### Task instructions
Pick out the lines in the listing below that contain the word "floor" and copy them.

------ Provided material

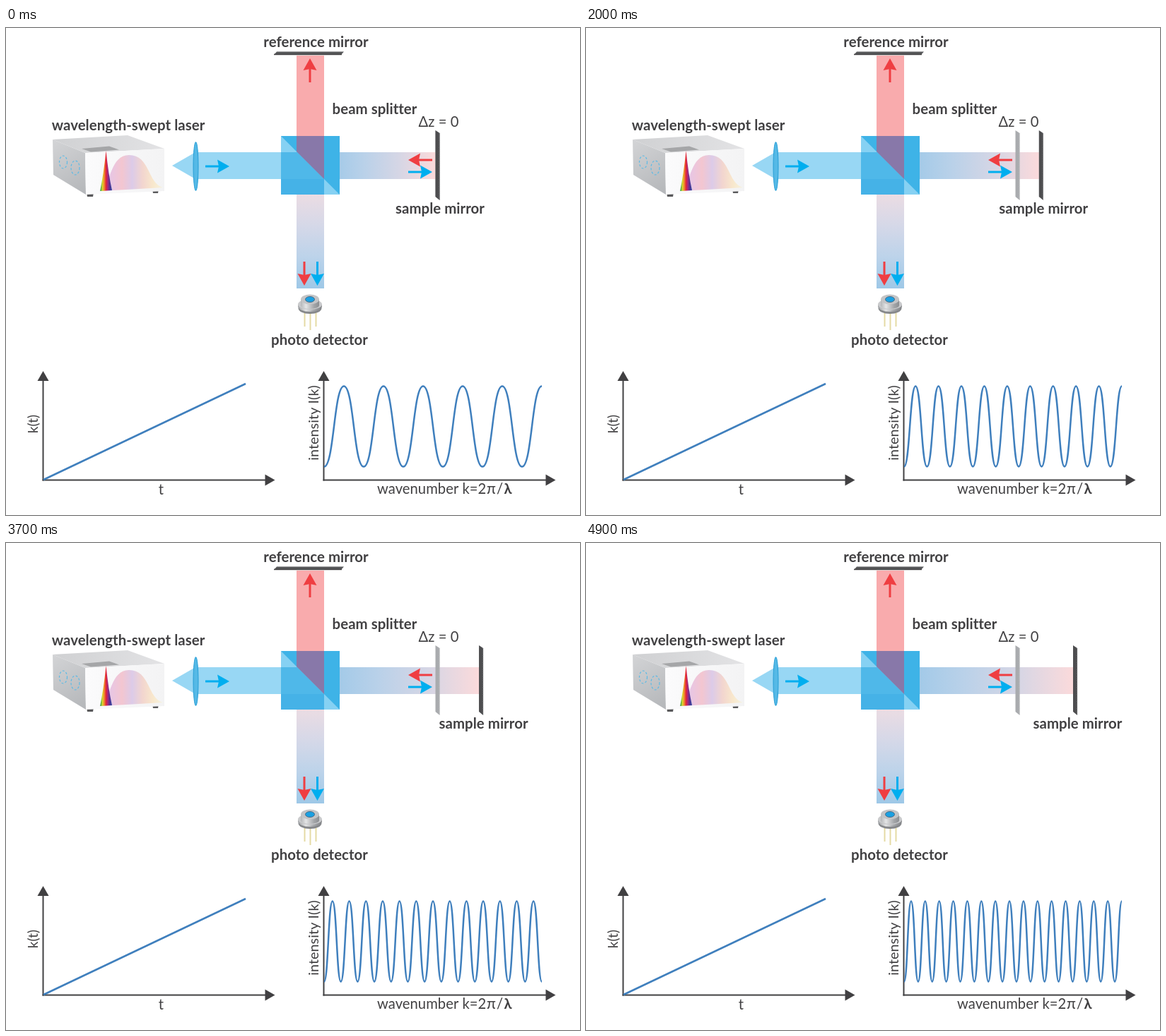
An HTML page with a canvas for the animation above (5 s loop, 812 by 690 pixels).

```html
<!DOCTYPE html>
<html lang="en">
<head>
<meta charset="utf-8">
<title>Swept-source interferometer</title>
<style>
  html, body { margin: 0; width: 100%; height: 100%; overflow: hidden; background: #fff; }
  canvas { display: block; width: 812px; height: 690px; }
</style>
</head>
<body>
<canvas id="stage" width="812" height="690"></canvas>
<script>
const c = document.getElementById('stage').getContext('2d');
const INK = '#414042', RED = '#ef3e42', BLUE = '#00aeef', CURVE = '#3f7fbd';
const FRAME = 100, FRAMES = 50, TRAVEL = 81.5, STEPS = 20;

function poly(fill, ...p) {
  c.beginPath();
  for (let i = 0; i < p.length; i += 2) c.lineTo(p[i], p[i + 1]);
  c.closePath();
  c.fillStyle = fill;
  c.fill();
}

function rect(fill, x, y, w, h) {
  c.fillStyle = fill;
  c.fillRect(x, y, w, h);
}

function oval(fill, x, y, rx, ry, stroke) {
  c.beginPath();
  c.ellipse(x, y, rx, ry, 0, 0, Math.PI * 2);
  if (fill) { c.fillStyle = fill; c.fill(); }
  if (stroke) { c.strokeStyle = stroke; c.stroke(); }
}

function line(color, width, x1, y1, x2, y2) {
  c.strokeStyle = color;
  c.lineWidth = width;
  c.beginPath();
  c.moveTo(x1, y1);
  c.lineTo(x2, y2);
  c.stroke();
}

function ramp(x1, y1, x2, y2, ...colors) {
  const g = c.createLinearGradient(x1, y1, x2, y2);
  colors.forEach((k, i) => g.addColorStop(i / (colors.length - 1), k));
  return g;
}

function text(s, x, y, { bold = false, size = 20.2, align = 'center', turn = 0 } = {}) {
  c.save();
  c.translate(x, y);
  c.rotate(turn);
  c.font = `${bold ? 700 : 400} ${size}px Lato, "Open Sans", sans-serif`;
  c.letterSpacing = '0.05px'; // also turns ligatures off
  c.textAlign = align;
  c.fillStyle = INK;
  c.fillText(s, 0, 0);
  c.restore();
}

const label = (s, x, y) => text(s, x, y, { bold: true, size: 20.4 });

function arrow(color, x, y, turn) {
  c.save();
  c.translate(x, y);
  c.rotate(turn * Math.PI / 2);
  line(color, 3, 0, 0, 22, 0);
  poly(color, 34, 0, 17, -9.5, 19, 0, 17, 9.5);
  c.restore();
}

function axes(x, y) {
  line(INK, 2, x, y + 1, x, 498);
  line(INK, 2, x - 1, y, x + 318, y);
  poly(INK, x, 486, x - 8, 500, x + 8, 500);
  poly(INK, x + 328, y, x + 314, y - 8, x + 314, y + 8);
}

function mirror(x, color, edge) {
  poly(color, x, 145, x + 6, 149, x + 6, 244, x, 239);
  c.setLineDash([1, 1.5]);
  line(edge, 1.5, x + 5.5, 149, x + 5.5, 243);
  c.setLineDash([]);
}

function laser() {
  poly('#5a5a5c', 114, 233, 124, 233, 123, 239, 115, 239);
  poly('#5a5a5c', 207, 228, 216, 228, 215, 234, 208, 234);
  poly(ramp(66, 158, 113, 236, '#d3d4d6', '#b4b6b9'), 66, 158, 112, 177, 113, 236, 67, 208);
  poly(ramp(66, 152, 223, 177, '#cfd0d2', '#e3e3e5'), 66, 158, 172, 152, 224, 171, 112, 177);
  poly('#a5a6a8', 107, 171, 146, 167.5, 160, 172.5, 120, 175.5);
  poly(ramp(112, 0, 224, 0, '#fbfbfc', '#f3f3f4'), 112, 177, 224, 171, 224, 231, 113, 236);

  c.lineWidth = 1.2;
  c.setLineDash([3, 2.5]);
  oval(null, 81, 190, 5.5, 9, '#5cbbe6');
  oval(null, 98, 198, 6, 10, '#5cbbe6');
  c.setLineDash([]);

  c.beginPath();
  c.moveTo(135, 231);
  c.bezierCurveTo(148, 220, 148, 180, 174, 180);
  c.bezierCurveTo(204, 180, 200, 220, 222, 226);
  c.closePath();
  c.fillStyle = ramp(135, 0, 222, 0, '#d9d1ee', '#e9c6e2', '#f3c6d0', '#dccbe8',
    '#f2d5cf', '#f8e7cc', '#f5f3df');
  c.fill();

  c.beginPath();
  c.moveTo(133, 231);
  c.quadraticCurveTo(138, 208, 141.5, 174);
  c.quadraticCurveTo(145, 208, 150, 230);
  c.closePath();
  c.fillStyle = ramp(134, 0, 149, 0, '#4aa84c', '#d9d52c', '#f08a2c', '#e3263a',
    '#a3297f', '#5b2f91', '#34449c');
  c.fill();
}

function splitter() {
  rect('#3eb3e7', 389, 153, 83, 83);
  poly('#86d1f3', 389, 153, 472, 236, 389, 236);
  poly('#4fb8e9', 389, 176, 412, 176, 450, 214, 389, 214);
  rect('#45b2e7', 389, 214, 61, 22);
  poly('#8878a9', 411, 153, 450, 153, 450, 214, 411, 175);
}

function detector() {
  for (const x of [422.5, 430.5, 438.5]) line('#e4daa4', 2, x, 400, x, x === 430.5 ? 428 : 423);
  const metal = ramp(413, 0, 447, 0, '#9b9da0', '#e4e5e6', '#a4a6a9', '#7f8184');
  oval('#86888b', 430, 397, 16.5, 8);
  oval(metal, 430, 394, 17, 8);
  oval('#c9cacc', 430, 391.5, 17, 7.5);
  rect(metal, 417, 384, 26, 9);
  oval(metal, 430, 393, 13, 5);
  oval('#c3c4c6', 430, 384.5, 13, 7);
  c.lineWidth = 1;
  oval('#1ba0e2', 430, 384.5, 6.5, 4, '#4c6c86');
}

function optics(shift) {
  const mx = 607.5 + shift;

  // reference arm
  rect('#f9abad', 411, 39, 39, 114);
  poly('#58595b', 379, 38, 383, 33.5, 478, 33.5, 474, 38);
  line(INK, 1.5, 379, 37.5, 475, 37.5);
  arrow(RED, 430, 77, -1);

  // source arm
  poly('#98d7f4', 235, 195, 268, 176, 268, 214);
  rect('#98d7f4', 268, 176, 121, 38);
  c.lineWidth = 1;
  oval('#55b9e6', 268.5, 196, 3.5, 34.5, '#259dd6');
  arrow(BLUE, 282, 196, 0);

  // sample arm
  rect(ramp(455, 0, mx, 0, '#9dc8e8', '#b9d1e9', '#d6d6e5', '#fbdadb'), 472, 176, mx - 472, 38);
  mirror(607.5, '#a9abae', '#bcbec0');
  mirror(mx, '#4d4d4f', '#77787b');
  arrow(RED, 603, 187, 2);
  arrow(BLUE, 569, 204, 0);

  // detector arm
  rect(ramp(0, 236, 0, 369, '#ebdce3', '#d5d8e8', '#bcd3ea', '#9ec8e7'), 411, 236, 39, 133);
  splitter();
  arrow(RED, 422, 331, 1);
  arrow(BLUE, 440.5, 331, 1);
  detector();
  laser();

  label('reference mirror', 438.5, 27);
  label('beam splitter', 521.5, 122);
  label('wavelength-swept laser', 173, 145);
  label('photo detector', 443.5, 449);
  label('sample mirror', 614 + shift, 263);
  text('Δz = 0', 612, 140);
}

// wave of smooth half cycles, each one a symmetric S-curve
function wave(x, low, high, width, cycles) {
  const half = width / (2 * cycles), mid = half / 2;
  c.beginPath();
  c.moveTo(x, low);
  for (let n = 0; n < 2 * cycles; n++) {
    const [from, to] = n % 2 ? [high, low] : [low, high];
    const left = x + n * half;
    c.bezierCurveTo(left + mid, from, left + mid, to, left + half, to);
  }
  c.strokeStyle = CURVE;
  c.lineWidth = 2.5;
  c.stroke();
}

function charts(cycles) {
  axes(52.5, 640.5);
  line(CURVE, 2.5, 53, 640, 339, 504);
  text('t', 219.5, 661);
  text('k(t)', 45, 561, { turn: -Math.PI / 2, size: 19 });

  axes(449.5, 640.5);
  wave(450, 621.5, 507.5, 308, cycles);
  text('intensity I(k)', 442, 559.5, { turn: -Math.PI / 2, size: 19.8 });
  text('wavenumber', 525, 660, { align: 'left' });
  text('k=2', 645.5, 660, { align: 'left' });
  text('π', 686.5, 660, { size: 21 });
  text('/', 698.5, 660);
  text('λ', 710, 660, { bold: true });
}

function draw(now) {
  const i = Math.floor(now / FRAME) % FRAMES;
  const p = i / (FRAMES - 1);
  rect('#fff', 0, 0, 812, 690);
  optics(TRAVEL * p);
  // the fringe count grows in half cycles
  charts(5.5 + Math.floor(STEPS * p + 1e-6) / 2);
}

const start = performance.now();
function tick() {
  draw(performance.now() - start);
  requestAnimationFrame(tick);
}
tick();
</script>
</body>
</html>
```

------------

### Worked solution
  const i = Math.floor(now / FRAME) % FRAMES;
  charts(5.5 + Math.floor(STEPS * p + 1e-6) / 2);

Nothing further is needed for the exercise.